The application you submitted to the Social Security Administration (SSA) seemed like a conclusive part of the Social Security Disability Insurance (SSDI) benefits process.
You provided what you thought was more than enough evidence proving the existence of the medical condition called neuropathy.
Damaged nerves between the spinal column and the rest of your body made if impossible to complete basic job functions.
A slight sensation of numbness and tingling morphed into acute pain that ran into your arms and legs.
However, your initial SSDI claim came back denied by the SSA, which puts you in a perilous financial situation due to mounting medical bills.
If your initial claim came back denied by the SSA, you should know that you have plenty of company.
About 65% percent of all initial SSDI applications come back denied, but almost half of appeals for SSDI benefits receive approval by a judge presiding over an Administrative Law Judge (ALJ) hearing.
To start the appeal process, you have to stop by the local Office of Disability Adjudication Review (ODAR) that operates as an organization that is separate from the SSA.
You schedule an appointment to meet with an advisor to discuss how to prepare for the ALJ hearing. If you win an appeal for SSDI benefits, the benefits immediately kick in to offer you financial relief.
Overview of an ALJ Hearing
As the claimant during an appeal for the reception of SSDI benefits, you can expect the judge overseeing the ALJ hearing to ask a number of questions.
Most of the questions involve clarifying the information presented in your SSDI application.
Although an SSDI benefits appeal unfolds in a courtroom, it does not typically carry the same intensity that you find in a criminal trial.
However, the judge wants to know the extent of the symptoms associated with neuropathy, as well as how the disease has negatively affected your job performance.
The key to answering the questions asked by the judge is to remain honest, as well as deliver answers in a clear and concise manner.
The disability lawyer representing you during an ALJ hearing has the right to argue your case in front of the judge.
Although your attorney cannot ask the judge to rescind questions, he or she can ask you additional questions that clarify information and/or debunk the arguments made by the SSA about the lack of evidence presented in your SSDI application.
ALJ hearings rarely take on a contentious tone, which means you should not react harshly to the questions posed by the judge overseeing the case.
How to Present the Most Convincing Case
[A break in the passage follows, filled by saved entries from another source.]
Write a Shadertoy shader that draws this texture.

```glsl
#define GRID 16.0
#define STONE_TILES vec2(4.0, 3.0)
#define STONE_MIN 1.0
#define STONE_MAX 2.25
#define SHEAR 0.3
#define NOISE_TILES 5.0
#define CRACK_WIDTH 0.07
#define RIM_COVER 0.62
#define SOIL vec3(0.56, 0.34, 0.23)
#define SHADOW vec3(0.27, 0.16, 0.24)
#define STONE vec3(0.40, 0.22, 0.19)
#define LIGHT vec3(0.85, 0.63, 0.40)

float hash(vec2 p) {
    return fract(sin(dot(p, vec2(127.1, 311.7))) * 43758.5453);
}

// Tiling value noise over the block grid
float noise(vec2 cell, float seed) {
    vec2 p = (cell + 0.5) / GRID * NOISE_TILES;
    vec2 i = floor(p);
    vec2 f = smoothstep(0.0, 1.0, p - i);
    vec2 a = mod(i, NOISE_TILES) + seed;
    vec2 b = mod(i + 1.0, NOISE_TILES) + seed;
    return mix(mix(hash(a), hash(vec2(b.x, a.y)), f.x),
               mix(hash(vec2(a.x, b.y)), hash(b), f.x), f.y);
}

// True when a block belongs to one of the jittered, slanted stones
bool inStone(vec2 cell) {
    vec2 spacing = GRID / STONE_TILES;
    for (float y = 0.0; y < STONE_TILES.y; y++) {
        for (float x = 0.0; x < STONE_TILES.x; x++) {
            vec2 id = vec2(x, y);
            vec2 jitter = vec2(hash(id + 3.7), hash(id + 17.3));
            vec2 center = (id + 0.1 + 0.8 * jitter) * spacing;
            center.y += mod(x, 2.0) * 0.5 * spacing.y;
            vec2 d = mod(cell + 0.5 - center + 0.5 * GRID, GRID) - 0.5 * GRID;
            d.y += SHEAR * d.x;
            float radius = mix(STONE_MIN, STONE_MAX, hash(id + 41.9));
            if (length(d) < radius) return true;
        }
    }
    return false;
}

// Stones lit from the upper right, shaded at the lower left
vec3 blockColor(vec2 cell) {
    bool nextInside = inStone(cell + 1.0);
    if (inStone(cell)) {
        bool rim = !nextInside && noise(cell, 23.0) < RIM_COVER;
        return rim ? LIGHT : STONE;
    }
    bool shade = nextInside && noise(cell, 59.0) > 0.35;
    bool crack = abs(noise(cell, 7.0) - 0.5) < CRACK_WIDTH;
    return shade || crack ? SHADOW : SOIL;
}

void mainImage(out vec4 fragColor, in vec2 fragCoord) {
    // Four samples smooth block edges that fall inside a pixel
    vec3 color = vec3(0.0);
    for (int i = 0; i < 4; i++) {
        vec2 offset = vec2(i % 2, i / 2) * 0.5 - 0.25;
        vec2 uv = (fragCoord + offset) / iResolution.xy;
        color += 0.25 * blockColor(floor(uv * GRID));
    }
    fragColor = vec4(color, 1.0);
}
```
Make sure you arrive to the ALJ hearing at least 30 minutes before the scheduled start of the hearing.
The judge has the power to dismiss your case if you arrive late to the hearing.
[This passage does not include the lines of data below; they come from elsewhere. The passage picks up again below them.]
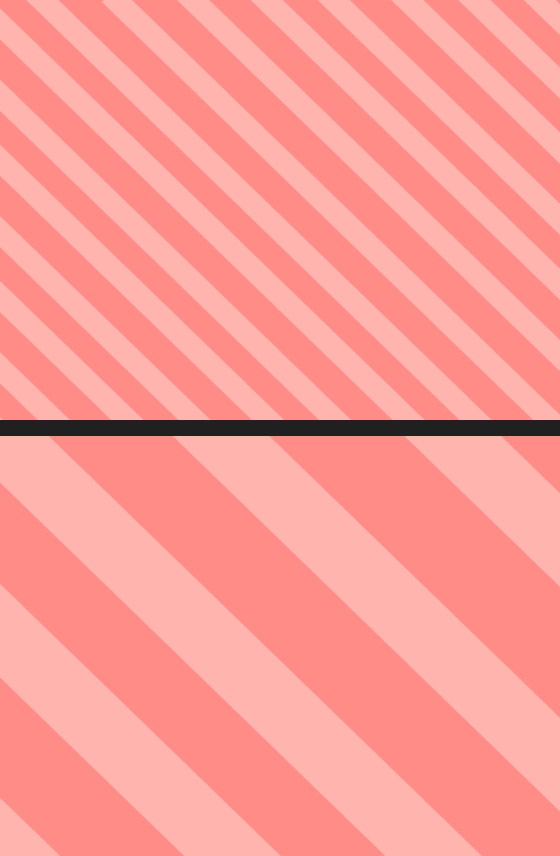
Top: the whole. Bottom: its middle third, enlarged.
This pattern is drawn by a Shadertoy shader. Its source:

```glsl
// Pale diagonal stripes, unevenly spaced in alternating gaps, on a coral ground.
#define GROUND vec3(1.0, 0.55, 0.53)
#define STRIPE vec3(1.0, 0.71, 0.68)
#define SLOPE 1.0315        // horizontal run per unit of fall
#define FIRST_EDGE 0.0625   // left edge of stripe 0 along the top
#define PITCH 0.16736       // mean stripe spacing
#define STRIPE_WIDTH 0.0767 // stripe width measured horizontally
#define ALTERNATION 0.0078  // offset of odd stripes
#define WIDE_GAP 0.0243     // extra gap before stripe 2
#define NARROW_GAP 0.0191   // gap lost before stripe 7
#define BLUNT_END 0.177     // where stripe 1 is cut square

// Left edge of a stripe along the top of the canvas
float stripeEdge(float index) {
    return FIRST_EDGE + PITCH * index + ALTERNATION * mod(index, 2.0)
         + WIDE_GAP * step(1.5, index) - NARROW_GAP * step(6.5, index);
}

void mainImage(out vec4 fragColor, in vec2 fragCoord) {
    float pixel = 1.0 / iResolution.y;
    vec2 p = fragCoord * pixel;
    p.y = 1.0 - p.y; // measure down from the top edge

    // Coordinates across and along the stripes
    float stretch = length(vec2(1.0, SLOPE));
    float topCrossing = p.x - SLOPE * p.y;
    float along = (SLOPE * p.x + p.y) / stretch;

    // Union of signed distances to all stripes
    float nearest = 1.0;
    for (int i = -7; i <= 7; i++) {
        float center = stripeEdge(float(i)) + 0.5 * STRIPE_WIDTH;
        float d = (abs(topCrossing - center) - 0.5 * STRIPE_WIDTH) / stretch;
        if (i == 1) d = max(d, BLUNT_END - along);
        nearest = min(nearest, d);
    }

    // Smooth the edge over one pixel
    float coverage = clamp(0.5 - nearest / pixel, 0.0, 1.0);
    fragColor = vec4(mix(GROUND, STRIPE, coverage), 1.0);
}
```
You also want to arrive early to make any last minute adjustments during an informal conference with your disability attorney.
Be ready to answer questions that pertain to how neuropathy has disrupted your career, as well as how the disease has limited your daily activities.
Avoid presenting your information in an emotional way. The judge wants to hear facts, not witness an overly melodramatic presentation of your case.
You do not have many chances for a second chance to make a favorable first impression.
Make your SSDI benefits appeal count by working with an experienced Social Security disability attorney.